Release Date: 
Monday, February 1, 2016
Release Number: 
Tiffani Clements (202) 401 0035

WASHINGTON--The U.S. Small Business Administration (SBA) published two final rules to revise small business size standards for Manufacturing industries in North American Industry Classification System (NAICS) Sector 31-33 and industries with employee-based size standards that are not a part of NAICS Sector 31-33, Sector 42 (Wholesale Trade), and Sector 44-45 (Retail Trade).  The final rules were published in the Federal Register on January 25th and will be effective February 26, 2016.

As part of its comprehensive size standards review required by the Small Business Jobs Act of 2010, SBA evaluated employee-based size standards for all 364 industries in NAICS Sector 31-33 and 57 industries and five exceptions that are not in NAICS Sectors 31-33, 42, or 44‑45 to determine whether they should be retained or revised.

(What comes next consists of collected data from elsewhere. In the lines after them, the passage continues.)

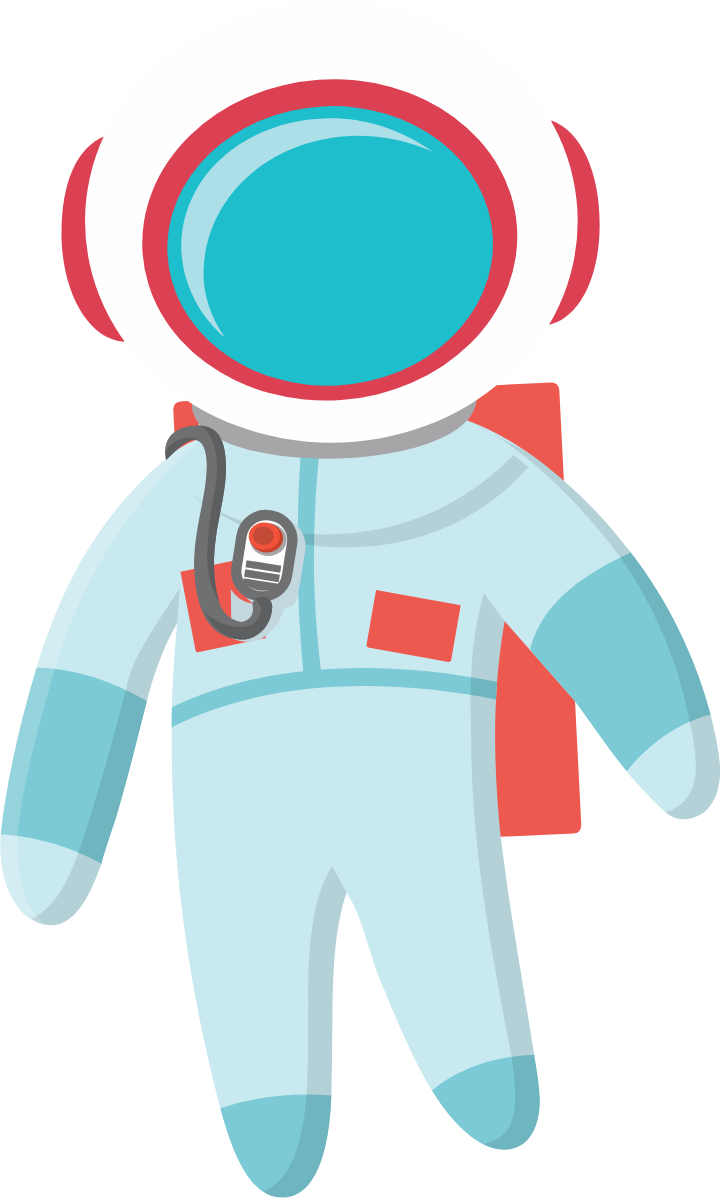
<!DOCTYPE html>
<html lang="en">
<head>
<meta charset="utf-8">
<title>Astronaut</title>
<style>
:root {
  --space: #ffffff;
  --helmet: #fefefe;
  --suit: #c8e9ef;
  --trim: #7ccad5;
  --visor-rim: #dc4053;
  --glass: #1ebecd;
  --glare: #addfe8;
  --pack: #ee594f;
  --collar: #a6a6a8;
  --hose: #6f7071;
  --hose-dark: #5d5e60;
  --cast: #c3d8de;
  --button: #f0533a;
  --button-side: #c9402b;
  --button-cap: #c24a36;
}
html, body { margin: 0; background: var(--space); overflow: hidden; }
.astronaut { display: block; width: 721px; height: 1200px; }
.helmet { fill: var(--helmet); }
.suit { fill: var(--suit); }
.trim { fill: var(--trim); }
.shade { fill: #000; fill-opacity: .1; }
.light { fill: #fff; fill-opacity: .2; }
.pack { fill: var(--pack); }
.rim { fill: var(--visor-rim); }
.glass { fill: var(--glass); }
.glare { fill: var(--glare); }
.collar { fill: var(--collar); }
.hose { fill: var(--hose); }
.hose-dark { fill: var(--hose-dark); }
.cast { fill: var(--cast); }
.case { fill: var(--helmet); stroke: var(--hose); stroke-width: 13; }
.button { fill: var(--button); }
.button-side { fill: var(--button-side); }
.button-cap { fill: var(--button-cap); }
</style>
</head>
<body>
<svg class="astronaut" viewBox="0 0 903 1503" preserveAspectRatio="none" role="img" aria-label="Astronaut in a pale blue suit with a red backpack">
  <defs>
    <path id="suit-outline" d="M250 515L248 550C232 556 218 565 205 577C120 650 75 740 46 836C25 905 8 980 1 1045C-4 1110 25 1159 64 1159C97 1159 115 1115 127 1082C133 1060 142 1035 145 1025C160 975 172 925 184 878C192 845 205 810 222 780C218 820 215 870 215 910C214 1070 232 1220 276 1388C290 1440 312 1500 353 1500C400 1500 413 1430 415 1372C418 1260 412 1185 434 1118C455 1150 462 1195 478 1232C500 1285 517 1326 541 1366C567 1408 600 1440 631 1440C662 1440 676 1412 676 1378C675 1355 672 1340 669 1321C650 1200 640 1150 627 1048C618 960 616 870 632 778L720 878C740 905 762 938 785 966C800 985 818 1003 833 1017C840 1023 848 1026 856 1026C885 1026 902 1000 902 965C901 940 895 917 890 895C870 820 835 750 790 692C765 660 737 628 706 602C670 570 630 543 584 526Z"/>
    <clipPath id="suit-clip"><use href="#suit-outline"/></clipPath>
  </defs>

  <path class="pack" d="M217 513Q217 503 228 502.500L690 479Q700 479 700.500 489L728 1033Q728 1043 719 1044L627 1048L245 1066Z"/>

  <g id="suit">
    <use href="#suit-outline" class="suit"/>
    <g clip-path="url(#suit-clip)">
      <g id="suit-trim" class="trim">
        <path d="M40 836H46Q115 838 184 878L190 880L130 1084L127 1082Q70 1050 1 1045L-10 1045Z"/>
        <path d="M800 688L790 692C735 718 682 750 664 812L700 900L785 966C812 932 850 905 890 895L920 888Z"/>
        <path d="M270 1390L276 1388Q343 1366 415 1372L430 1373V1510H260Z"/>
        <path d="M535 1372L541 1366C575 1337 622 1323 669 1321L700 1320L690 1450H530Z"/>
        <path d="M377 565C370 660 372 760 380 843L402 840C390 740 391 660 400 565Z"/>
        <path d="M210 888L215 886C330 830 480 825 622 854L628 856V878L621 876C480 848 330 852 215 911L210 913Z"/>
      </g>
      <g id="suit-shading" class="shade">
        <path d="M231 611C262 640 300 652 330 662C450 685 560 655 643 570L662 585C590 665 500 690 410 685C340 680 270 650 231 611Z"/>
        <path d="M225 737C190 790 165 825 158 863C140 930 122 1000 98 1068C85 1105 68 1138 39 1151L64 1170H140L190 900L222 780Z"/>
        <path d="M584 526C660 560 730 635 777 698C820 760 850 830 864 905C872 940 874 965 868 985C862 1003 848 1013 833 1017L856 1040L920 1000V850L800 660L706 590Z"/>
        <path d="M606 743C590 800 588 850 590 920C590 1060 615 1190 641 1325C647 1370 648 1395 636 1414C628 1426 615 1431 602 1433L631 1450L690 1440V1300L640 1050L625 920L632 778Z"/>
        <path d="M416 1085C390 1125 386 1190 386 1250C386 1300 386 1335 384 1371C380 1420 368 1480 329 1492L353 1510L425 1500V1250L434 1118Z"/>
      </g>
      <path class="light" d="M250 552C160 630 98 735 68 840C45 920 28 985 22 1045C20 1095 30 1130 48 1150C53 1155 58 1158 64 1165L-10 1165V840L200 560Z"/>
    </g>
  </g>

  <g id="chest-patches" class="pack">
    <path d="M226 716L313 698L333 799L248 817Q246 817 245 815Z"/>
    <path d="M471 739L577 758L565 827Q564 829 562 829L461 811Q459 810 459 808Z"/>
  </g>

  <path class="collar" d="M241 500C232 550 320 575 413 574.500C510 573 600 545 597 495Z"/>

  <g id="helmet">
    <path class="rim" d="M132 170C95 185 77 230 77 292C77 365 110 425 155 428L250 300Z"/>
    <path class="rim" d="M691 151C728 165 751 215 751 282C751 345 727 398 687 407L600 280Z"/>
    <ellipse class="helmet" cx="415" cy="277" rx="308.500" ry="277.500"/>
    <ellipse class="rim" cx="413" cy="300.500" rx="235" ry="201" transform="rotate(-4 413 300.500)"/>
    <ellipse class="glass" cx="413.500" cy="308" rx="204" ry="175" transform="rotate(-3 413.500 308)"/>
    <path class="glare" d="M542 190C500 160 455 148 414 148C305 149 226 222 227 311C228 352 248 395 282 423C262 395 254 365 255 338C258 245 340 171 448 170C480 170 512 177 542 190Z"/>
  </g>

  <g id="control-unit">
    <g class="cast">
      <rect x="-38.500" y="-57.500" width="77" height="115" rx="37" transform="translate(341 704) rotate(9)"/>
      <path d="M289 738C298 751 308 755 318 756L341 745L374 740C372 756 366 761 356 762C350 782 335 800 318 803C308 805 298 803 290 799Z"/>
    </g>
    <g transform="translate(331 696) rotate(9)">
      <rect class="case" x="-32" y="-51" width="64" height="102" rx="31"/>
      <g class="hose">
        <path d="M-21 9H23V18H-21Z"/>
        <path d="M-21 20.500H23V30H-21Z"/>
        <path d="M-21 32H23V41H16Q0 47 -14 41H-21Z"/>
      </g>
    </g>
    <ellipse class="collar" cx="336" cy="676" rx="23" ry="20.500"/>
    <ellipse class="button-side" cx="334" cy="674" rx="20.500" ry="18"/>
    <ellipse class="button" cx="331" cy="671.500" rx="19.500" ry="17"/>
    <ellipse class="button-cap" cx="330" cy="671" rx="13" ry="11.500"/>
  </g>

  <g id="air-hose">
    <path class="hose" d="M208 576C203 555 213 533 248 533C276 533 284 556 283 592C281 630 270 655 268 700C267 745 275 776 303 779C314 777 319 768 316 756C319 744 340 744 341 760C340 785 322 802 300 801C262 799 245 765 243 710C243 660 258 625 259 585C259 560 252 549 240 551C228 555 220 565 208 576Z"/>
    <path class="hose-dark" d="M248 533C276 533 284 556 283 592C281 630 270 655 268 700C268 720 270 740 275 754C261 735 257 705 261 670C264 630 272 610 272 585C271 555 262 538 248 533Z"/>
    <path class="hose-dark" d="M207 566C215 552 228 547 243 548L251 553C246 550 243 550 240 551C228 555 220 565 208 576Z"/>
    <path class="hose-dark" d="M256 766C275 786 312 794 324 774C329 764 328 757 319 751C325 745 341 746 341 760C340 785 322 802 300 801C280 799 266 787 256 766Z"/>
  </g>
</svg>
</body>
</html>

In the first final rule, SBA increased size standards for 209 industries in Sector 31-33.  SBA also increased the refining capacity component of the Petroleum Refiners (NAICS 324110) size standard to 200,000 barrels per calendar day total capacity for businesses that are primarily engaged in petroleum refining.  The rule also eliminates the requirement that 90 percent of a refiner’s output being delivered should be refined by the bidder. 

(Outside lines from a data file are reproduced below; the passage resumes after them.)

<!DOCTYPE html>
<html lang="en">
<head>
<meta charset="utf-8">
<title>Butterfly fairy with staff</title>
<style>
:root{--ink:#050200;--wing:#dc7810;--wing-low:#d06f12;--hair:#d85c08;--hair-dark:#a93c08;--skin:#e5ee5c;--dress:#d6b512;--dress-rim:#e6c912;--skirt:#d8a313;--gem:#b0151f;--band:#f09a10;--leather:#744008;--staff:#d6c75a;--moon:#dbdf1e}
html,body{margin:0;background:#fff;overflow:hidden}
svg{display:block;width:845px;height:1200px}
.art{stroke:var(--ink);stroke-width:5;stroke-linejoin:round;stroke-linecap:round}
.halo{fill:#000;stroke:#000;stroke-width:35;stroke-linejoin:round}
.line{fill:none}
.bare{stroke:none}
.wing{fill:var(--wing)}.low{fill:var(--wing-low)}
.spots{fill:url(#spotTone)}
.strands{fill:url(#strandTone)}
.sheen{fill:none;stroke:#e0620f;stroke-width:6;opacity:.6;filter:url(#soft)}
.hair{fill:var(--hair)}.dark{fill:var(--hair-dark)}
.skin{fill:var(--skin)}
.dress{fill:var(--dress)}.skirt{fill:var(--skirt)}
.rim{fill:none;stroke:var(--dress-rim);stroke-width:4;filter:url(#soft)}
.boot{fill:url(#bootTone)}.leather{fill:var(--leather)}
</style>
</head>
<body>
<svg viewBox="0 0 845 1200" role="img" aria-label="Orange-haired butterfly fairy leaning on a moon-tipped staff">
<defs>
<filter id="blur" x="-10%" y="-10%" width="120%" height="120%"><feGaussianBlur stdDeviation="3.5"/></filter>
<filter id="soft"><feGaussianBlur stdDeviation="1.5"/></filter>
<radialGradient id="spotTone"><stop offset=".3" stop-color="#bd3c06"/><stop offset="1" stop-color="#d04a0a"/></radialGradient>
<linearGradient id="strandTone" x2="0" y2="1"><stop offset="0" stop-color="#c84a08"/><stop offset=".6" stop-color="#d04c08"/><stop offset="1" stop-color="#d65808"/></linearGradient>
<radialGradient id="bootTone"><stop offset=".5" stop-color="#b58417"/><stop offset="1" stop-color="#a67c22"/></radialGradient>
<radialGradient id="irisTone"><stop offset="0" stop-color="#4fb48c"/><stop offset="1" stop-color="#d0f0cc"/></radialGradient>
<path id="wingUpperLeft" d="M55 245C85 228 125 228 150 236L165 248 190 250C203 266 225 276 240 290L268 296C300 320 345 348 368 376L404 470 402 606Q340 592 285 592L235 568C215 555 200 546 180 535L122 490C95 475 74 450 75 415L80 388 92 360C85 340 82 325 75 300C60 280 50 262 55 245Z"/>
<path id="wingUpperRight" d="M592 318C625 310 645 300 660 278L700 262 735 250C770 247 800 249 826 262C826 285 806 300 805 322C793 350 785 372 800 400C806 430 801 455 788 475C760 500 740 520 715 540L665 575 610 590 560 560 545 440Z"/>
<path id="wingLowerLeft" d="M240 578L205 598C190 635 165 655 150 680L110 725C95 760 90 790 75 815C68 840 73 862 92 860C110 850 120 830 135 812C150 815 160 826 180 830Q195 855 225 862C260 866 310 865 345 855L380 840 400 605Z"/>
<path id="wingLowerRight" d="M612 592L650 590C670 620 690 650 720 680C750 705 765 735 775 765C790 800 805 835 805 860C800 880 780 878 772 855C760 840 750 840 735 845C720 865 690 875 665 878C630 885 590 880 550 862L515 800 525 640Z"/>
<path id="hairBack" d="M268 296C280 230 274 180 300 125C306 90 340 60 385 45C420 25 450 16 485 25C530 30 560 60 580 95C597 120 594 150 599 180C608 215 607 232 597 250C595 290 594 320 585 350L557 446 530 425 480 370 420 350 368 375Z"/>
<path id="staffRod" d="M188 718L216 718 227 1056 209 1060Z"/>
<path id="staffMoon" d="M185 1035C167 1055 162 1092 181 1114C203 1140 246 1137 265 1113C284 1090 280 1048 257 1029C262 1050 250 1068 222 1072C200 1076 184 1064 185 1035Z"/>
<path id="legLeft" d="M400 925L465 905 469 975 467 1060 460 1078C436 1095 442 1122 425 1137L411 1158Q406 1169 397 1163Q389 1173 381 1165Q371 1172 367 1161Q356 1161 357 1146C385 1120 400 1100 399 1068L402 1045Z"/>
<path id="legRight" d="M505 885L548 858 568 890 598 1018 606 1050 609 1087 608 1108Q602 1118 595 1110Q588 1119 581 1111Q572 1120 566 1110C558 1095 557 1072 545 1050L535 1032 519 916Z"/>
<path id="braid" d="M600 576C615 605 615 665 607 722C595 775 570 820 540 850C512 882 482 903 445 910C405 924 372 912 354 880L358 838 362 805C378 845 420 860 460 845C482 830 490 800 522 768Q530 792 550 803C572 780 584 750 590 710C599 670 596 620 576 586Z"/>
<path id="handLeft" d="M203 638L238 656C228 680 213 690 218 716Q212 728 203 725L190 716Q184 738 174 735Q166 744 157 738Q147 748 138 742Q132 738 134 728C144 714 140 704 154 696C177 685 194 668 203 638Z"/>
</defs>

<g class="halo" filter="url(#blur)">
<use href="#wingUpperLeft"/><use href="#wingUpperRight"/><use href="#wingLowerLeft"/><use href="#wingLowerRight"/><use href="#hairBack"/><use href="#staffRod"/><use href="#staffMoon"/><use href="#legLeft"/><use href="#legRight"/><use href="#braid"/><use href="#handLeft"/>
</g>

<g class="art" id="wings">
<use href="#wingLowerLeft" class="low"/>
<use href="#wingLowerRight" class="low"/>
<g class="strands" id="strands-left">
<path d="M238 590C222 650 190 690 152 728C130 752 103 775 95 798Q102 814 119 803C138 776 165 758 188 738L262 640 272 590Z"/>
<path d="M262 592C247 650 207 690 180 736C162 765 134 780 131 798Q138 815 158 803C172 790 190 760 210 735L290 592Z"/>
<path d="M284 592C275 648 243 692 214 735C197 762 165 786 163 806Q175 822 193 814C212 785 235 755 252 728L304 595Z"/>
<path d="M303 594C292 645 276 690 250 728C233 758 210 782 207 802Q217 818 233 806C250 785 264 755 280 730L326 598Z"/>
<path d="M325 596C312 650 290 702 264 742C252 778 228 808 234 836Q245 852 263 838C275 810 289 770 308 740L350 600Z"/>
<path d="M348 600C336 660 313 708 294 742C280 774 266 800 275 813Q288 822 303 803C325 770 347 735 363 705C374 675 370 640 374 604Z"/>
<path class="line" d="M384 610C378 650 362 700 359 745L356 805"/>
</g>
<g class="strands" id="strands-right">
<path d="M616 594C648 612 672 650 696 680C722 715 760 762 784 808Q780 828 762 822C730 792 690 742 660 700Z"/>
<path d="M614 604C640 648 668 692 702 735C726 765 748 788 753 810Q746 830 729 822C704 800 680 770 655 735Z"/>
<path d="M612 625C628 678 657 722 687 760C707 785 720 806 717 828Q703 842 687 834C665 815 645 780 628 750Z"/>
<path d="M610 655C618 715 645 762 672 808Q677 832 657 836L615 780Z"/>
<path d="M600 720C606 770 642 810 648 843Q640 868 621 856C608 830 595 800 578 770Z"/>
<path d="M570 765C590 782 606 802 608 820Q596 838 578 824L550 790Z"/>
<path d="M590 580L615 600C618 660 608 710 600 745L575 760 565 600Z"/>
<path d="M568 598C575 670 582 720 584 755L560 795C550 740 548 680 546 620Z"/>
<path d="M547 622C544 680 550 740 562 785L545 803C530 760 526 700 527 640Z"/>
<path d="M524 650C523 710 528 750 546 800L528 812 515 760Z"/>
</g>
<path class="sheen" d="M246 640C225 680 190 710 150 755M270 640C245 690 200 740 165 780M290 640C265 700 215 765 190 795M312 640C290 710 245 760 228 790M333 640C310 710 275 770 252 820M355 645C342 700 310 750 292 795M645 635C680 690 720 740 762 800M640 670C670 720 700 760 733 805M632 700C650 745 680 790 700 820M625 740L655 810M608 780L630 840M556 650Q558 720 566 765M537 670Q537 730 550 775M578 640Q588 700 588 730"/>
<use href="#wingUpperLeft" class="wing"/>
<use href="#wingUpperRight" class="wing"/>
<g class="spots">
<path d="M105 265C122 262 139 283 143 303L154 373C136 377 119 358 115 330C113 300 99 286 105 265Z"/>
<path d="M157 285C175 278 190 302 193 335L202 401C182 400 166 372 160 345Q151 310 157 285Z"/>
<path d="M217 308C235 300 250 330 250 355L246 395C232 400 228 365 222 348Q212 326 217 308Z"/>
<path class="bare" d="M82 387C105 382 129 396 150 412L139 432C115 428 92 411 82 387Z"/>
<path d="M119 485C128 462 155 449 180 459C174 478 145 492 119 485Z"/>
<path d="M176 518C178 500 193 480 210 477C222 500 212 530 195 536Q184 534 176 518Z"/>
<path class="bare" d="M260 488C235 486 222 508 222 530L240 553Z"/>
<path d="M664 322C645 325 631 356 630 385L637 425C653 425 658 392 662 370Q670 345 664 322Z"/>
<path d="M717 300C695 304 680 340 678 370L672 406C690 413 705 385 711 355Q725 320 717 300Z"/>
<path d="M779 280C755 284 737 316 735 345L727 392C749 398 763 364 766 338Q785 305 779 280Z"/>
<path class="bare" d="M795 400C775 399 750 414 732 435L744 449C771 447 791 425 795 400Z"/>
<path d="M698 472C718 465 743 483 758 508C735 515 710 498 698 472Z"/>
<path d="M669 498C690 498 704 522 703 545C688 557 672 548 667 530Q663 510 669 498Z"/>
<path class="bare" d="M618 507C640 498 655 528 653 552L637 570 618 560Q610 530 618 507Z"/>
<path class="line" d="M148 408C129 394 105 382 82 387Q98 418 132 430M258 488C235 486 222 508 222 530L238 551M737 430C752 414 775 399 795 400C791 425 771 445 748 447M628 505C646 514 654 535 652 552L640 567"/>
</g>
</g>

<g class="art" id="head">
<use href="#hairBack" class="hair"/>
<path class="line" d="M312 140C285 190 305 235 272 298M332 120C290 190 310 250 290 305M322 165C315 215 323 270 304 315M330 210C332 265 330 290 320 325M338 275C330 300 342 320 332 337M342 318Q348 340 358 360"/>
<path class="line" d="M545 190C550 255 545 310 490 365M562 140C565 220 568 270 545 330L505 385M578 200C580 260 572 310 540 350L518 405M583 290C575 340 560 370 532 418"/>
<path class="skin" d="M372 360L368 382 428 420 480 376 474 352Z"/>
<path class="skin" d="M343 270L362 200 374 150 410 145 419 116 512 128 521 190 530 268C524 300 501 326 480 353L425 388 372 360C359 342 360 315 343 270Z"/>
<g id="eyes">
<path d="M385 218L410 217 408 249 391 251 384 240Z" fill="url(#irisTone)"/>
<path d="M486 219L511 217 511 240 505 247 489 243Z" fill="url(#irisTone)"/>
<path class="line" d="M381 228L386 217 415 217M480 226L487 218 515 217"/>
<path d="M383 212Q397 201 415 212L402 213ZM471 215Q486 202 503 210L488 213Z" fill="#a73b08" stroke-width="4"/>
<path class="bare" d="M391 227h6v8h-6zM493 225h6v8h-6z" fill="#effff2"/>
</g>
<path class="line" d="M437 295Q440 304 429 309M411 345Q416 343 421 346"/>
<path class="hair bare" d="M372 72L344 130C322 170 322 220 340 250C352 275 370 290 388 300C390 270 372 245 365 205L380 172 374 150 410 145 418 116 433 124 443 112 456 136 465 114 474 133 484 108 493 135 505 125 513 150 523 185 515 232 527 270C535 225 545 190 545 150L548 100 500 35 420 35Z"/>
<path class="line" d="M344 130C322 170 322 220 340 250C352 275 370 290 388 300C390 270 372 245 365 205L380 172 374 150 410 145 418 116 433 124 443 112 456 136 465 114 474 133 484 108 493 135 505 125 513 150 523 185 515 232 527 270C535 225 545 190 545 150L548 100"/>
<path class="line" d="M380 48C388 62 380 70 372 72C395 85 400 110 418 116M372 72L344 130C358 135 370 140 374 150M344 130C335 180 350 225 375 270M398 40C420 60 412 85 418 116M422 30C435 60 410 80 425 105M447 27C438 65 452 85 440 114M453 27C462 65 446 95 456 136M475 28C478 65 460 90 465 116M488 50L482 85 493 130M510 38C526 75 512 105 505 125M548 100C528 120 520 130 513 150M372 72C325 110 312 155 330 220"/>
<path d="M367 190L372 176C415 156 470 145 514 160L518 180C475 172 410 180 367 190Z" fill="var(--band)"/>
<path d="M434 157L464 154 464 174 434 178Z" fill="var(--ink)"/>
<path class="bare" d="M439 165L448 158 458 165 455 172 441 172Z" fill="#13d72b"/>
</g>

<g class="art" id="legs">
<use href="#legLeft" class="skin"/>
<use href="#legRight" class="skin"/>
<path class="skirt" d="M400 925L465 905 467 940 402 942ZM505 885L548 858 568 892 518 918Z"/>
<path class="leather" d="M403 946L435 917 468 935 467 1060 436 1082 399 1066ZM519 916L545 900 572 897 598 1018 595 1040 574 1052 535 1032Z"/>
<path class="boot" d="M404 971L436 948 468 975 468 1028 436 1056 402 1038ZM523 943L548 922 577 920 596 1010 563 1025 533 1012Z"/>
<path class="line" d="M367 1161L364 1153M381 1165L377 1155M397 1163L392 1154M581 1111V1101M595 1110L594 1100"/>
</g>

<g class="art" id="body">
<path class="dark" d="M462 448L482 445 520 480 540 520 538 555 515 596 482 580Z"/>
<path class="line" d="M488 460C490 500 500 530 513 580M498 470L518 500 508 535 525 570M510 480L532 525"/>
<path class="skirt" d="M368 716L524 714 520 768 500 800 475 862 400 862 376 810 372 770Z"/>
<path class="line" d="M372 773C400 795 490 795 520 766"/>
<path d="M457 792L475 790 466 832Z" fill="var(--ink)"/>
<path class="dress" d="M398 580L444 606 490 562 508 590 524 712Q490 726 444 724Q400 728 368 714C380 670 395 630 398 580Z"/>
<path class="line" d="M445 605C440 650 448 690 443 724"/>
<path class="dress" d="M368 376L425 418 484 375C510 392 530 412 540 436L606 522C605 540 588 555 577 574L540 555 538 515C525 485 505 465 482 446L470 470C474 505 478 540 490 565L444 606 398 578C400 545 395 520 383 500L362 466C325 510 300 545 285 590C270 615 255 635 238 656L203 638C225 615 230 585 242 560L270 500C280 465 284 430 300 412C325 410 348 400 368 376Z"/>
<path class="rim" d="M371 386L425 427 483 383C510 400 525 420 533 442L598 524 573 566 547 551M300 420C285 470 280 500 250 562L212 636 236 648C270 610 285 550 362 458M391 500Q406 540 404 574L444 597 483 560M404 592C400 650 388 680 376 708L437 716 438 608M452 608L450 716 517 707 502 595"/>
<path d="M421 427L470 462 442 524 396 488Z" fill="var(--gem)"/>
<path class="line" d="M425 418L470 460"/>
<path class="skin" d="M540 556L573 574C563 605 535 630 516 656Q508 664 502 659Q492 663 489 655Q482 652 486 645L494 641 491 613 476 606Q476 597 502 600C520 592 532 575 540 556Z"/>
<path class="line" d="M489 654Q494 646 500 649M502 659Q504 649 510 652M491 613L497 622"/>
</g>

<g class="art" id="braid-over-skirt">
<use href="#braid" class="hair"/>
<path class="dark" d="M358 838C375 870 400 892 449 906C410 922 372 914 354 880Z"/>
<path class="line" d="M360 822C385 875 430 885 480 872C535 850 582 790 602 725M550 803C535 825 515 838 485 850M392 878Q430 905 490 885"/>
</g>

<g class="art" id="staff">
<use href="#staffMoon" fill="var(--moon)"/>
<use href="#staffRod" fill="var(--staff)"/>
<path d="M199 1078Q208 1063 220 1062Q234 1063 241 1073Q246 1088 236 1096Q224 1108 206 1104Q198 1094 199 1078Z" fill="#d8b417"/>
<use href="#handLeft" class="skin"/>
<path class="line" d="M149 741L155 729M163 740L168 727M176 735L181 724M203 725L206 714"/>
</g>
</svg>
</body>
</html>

In the second final rule, SBA increased the employee-based size standards for 30 industries and three exceptions and decreased them for three industries that are not in Sectors 31-33, 42, or 44‑45.

Additionally, in the second rule, SBA amends Footnote 18 to SBA’s table of size standards by adding the requirement that the supply (i.e., computer hardware and software) component of small business set-aside Information Technology Value Added Resellers (ITVAR) contracts must comply with the nonmanufacturing performance requirements or nonmanufacturer rule.  In the proposed rule, the SBA sought comments on eliminating the ITVAR exception under NAICS 541519 (Other Computer Related Services) together with its 150-employee size standard.  In the final rule, SBA maintains ITVAR exception” under NAICS 541519 with the 150-employee size standard. 

The second rule also eliminates the Offshore Marine Air Transportation Services exception under NAICS 481211 and 481212 and Offshore Marine Services exception under NAICS Subsector 483 and their $30.5 million revenues based size standard.  Accordingly, the rule also removes Footnotes 15 and 18 from the SBA’s table of size standards.

The new size standards will enable nearly 1,650 more businesses in those industries to obtain or retain small business status; will give federal agencies a larger pool of small businesses from which to choose for their procurement programs; and will make more small businesses eligible for SBA’s loan programs.

When reviewing size standards, SBA takes into account the structural characteristics of individual industries, including average firm size, startup cost and entry barriers, the degree of competition, and small business share of federal government contracting dollars.  This ensures that small business size definitions reflect current economic conditions and federal marketplace in those industries.  Public comments on the proposed rules are also important to this process.  The Small Business Jobs Act of 2010 requires SBA to review all size standards at least every five years. 

A White Paper entitled, “Size Standards Methodology,” explaining how SBA establishes, reviews, or modifies its receipts based and employee based small business size standards, is available at

For more information on SBA’s revisions to its small business size standards for various industry sectors, click on “What’s New with Size Standards” on SBA’s Web site at